The explosive jumps of frogs represent a dramatic locomotor behavior that might be expected to place substantial loads on the limb skeleton. Our measurements of in vivo strains from the femur of jumping frogs have indicated only moderate load magnitudes, though these recordings have shown a complicated loading regime that combines axial and bending loads with variable degrees of torsion. To help understand the mechanics underlying the loading regimes identified during strain recordings, we synchronized measurements of three-dimensional ground reaction force components acting on a single limb with measurements of three-dimensional limb kinematics in jumping bullfrogs (Rana catesbeiana) and cane toads (Bufo marinus). The vertical component of the ground reaction force frequently exceeded one body weight in magnitude during jumps, but the mediolateral component was usually much smaller. Bending ad torsional loads, therefore, are likely related primarily to the inclination of the limb relative to a primarily vertical ground reaction force, rather than inclination of the ground reaction force itself.
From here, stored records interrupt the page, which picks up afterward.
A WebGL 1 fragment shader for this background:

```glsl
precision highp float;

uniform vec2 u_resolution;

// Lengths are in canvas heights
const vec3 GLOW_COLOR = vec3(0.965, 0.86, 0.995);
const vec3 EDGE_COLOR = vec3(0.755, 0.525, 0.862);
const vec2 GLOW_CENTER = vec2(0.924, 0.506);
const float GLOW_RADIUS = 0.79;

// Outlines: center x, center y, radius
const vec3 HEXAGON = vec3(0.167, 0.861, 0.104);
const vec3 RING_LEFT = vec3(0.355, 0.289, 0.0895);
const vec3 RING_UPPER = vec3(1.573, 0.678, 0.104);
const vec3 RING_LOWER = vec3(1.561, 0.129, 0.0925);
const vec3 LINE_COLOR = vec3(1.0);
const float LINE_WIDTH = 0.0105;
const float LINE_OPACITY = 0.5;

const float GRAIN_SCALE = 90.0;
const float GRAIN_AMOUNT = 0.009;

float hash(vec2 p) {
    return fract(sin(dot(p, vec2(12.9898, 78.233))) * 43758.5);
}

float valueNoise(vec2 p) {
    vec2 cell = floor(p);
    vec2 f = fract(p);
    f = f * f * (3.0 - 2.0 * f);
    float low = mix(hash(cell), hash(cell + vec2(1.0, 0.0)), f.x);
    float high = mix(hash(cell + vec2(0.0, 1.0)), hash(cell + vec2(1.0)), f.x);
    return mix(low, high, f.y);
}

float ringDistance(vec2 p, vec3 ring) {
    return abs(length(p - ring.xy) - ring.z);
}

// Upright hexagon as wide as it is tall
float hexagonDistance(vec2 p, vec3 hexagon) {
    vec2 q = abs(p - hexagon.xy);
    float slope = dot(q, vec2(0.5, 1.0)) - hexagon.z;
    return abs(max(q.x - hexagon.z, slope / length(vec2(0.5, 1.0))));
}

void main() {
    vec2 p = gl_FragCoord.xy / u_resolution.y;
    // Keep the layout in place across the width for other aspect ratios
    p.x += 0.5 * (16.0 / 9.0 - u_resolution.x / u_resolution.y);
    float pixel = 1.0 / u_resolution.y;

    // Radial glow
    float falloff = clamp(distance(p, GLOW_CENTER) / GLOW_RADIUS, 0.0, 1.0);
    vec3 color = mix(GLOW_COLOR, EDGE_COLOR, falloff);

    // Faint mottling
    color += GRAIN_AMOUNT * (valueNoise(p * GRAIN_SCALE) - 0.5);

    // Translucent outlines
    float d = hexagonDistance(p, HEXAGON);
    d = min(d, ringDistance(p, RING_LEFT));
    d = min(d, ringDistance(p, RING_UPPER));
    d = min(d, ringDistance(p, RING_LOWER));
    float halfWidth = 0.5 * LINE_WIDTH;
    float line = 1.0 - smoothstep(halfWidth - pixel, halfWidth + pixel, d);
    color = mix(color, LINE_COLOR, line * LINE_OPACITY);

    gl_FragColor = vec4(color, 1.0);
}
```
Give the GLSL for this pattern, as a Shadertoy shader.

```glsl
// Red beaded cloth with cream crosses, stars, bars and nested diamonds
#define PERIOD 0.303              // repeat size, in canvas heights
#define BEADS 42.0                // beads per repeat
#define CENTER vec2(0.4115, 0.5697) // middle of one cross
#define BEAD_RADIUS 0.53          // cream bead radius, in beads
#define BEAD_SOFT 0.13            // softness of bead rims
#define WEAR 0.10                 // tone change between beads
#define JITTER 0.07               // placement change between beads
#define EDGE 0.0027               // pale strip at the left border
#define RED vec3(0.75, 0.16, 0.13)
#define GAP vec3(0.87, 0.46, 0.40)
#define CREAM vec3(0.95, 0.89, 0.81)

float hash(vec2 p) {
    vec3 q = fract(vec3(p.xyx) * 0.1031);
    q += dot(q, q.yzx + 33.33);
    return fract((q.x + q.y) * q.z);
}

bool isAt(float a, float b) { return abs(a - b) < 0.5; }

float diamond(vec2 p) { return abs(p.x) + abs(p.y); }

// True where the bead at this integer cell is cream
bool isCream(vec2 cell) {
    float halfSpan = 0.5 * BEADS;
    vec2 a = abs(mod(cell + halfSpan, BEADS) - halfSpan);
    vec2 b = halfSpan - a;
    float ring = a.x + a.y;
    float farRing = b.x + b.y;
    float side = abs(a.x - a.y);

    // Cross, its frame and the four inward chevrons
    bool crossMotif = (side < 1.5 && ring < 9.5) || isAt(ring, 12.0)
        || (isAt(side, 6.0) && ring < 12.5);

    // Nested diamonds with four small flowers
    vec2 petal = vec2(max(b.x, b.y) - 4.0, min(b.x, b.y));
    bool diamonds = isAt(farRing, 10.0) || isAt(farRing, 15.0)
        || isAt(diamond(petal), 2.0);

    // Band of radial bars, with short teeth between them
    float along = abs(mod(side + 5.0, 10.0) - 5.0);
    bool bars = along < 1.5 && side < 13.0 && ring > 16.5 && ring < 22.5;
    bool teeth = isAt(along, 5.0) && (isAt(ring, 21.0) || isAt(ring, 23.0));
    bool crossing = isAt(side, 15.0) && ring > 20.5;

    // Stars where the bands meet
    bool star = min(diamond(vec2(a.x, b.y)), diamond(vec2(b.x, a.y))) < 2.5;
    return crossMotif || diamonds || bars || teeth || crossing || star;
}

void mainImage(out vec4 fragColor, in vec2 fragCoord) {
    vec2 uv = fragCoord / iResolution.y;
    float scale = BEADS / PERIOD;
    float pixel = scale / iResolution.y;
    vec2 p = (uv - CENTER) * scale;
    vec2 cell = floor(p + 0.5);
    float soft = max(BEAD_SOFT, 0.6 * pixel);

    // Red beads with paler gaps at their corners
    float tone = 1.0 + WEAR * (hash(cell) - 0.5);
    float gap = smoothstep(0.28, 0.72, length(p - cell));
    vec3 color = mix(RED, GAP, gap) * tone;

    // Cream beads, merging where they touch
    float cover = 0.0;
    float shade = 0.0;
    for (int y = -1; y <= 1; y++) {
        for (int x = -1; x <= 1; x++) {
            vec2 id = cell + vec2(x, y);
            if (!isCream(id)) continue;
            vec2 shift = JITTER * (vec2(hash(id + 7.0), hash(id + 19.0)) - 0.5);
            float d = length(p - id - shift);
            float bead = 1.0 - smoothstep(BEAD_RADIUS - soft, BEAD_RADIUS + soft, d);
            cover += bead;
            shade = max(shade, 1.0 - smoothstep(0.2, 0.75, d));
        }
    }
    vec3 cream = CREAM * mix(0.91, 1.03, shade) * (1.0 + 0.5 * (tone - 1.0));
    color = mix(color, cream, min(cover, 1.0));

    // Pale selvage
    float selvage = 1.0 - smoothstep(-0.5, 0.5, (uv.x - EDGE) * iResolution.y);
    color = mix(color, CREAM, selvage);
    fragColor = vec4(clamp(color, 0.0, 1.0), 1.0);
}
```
Small mediolateral forces also have been found previously in other species using non-parasagittal locomotion (e.g., lizards, alligators), and thus appear to be common among diverse modes of locomotion in vertebrates.
Available at: http://works.bepress.com/megan_sheffield/4/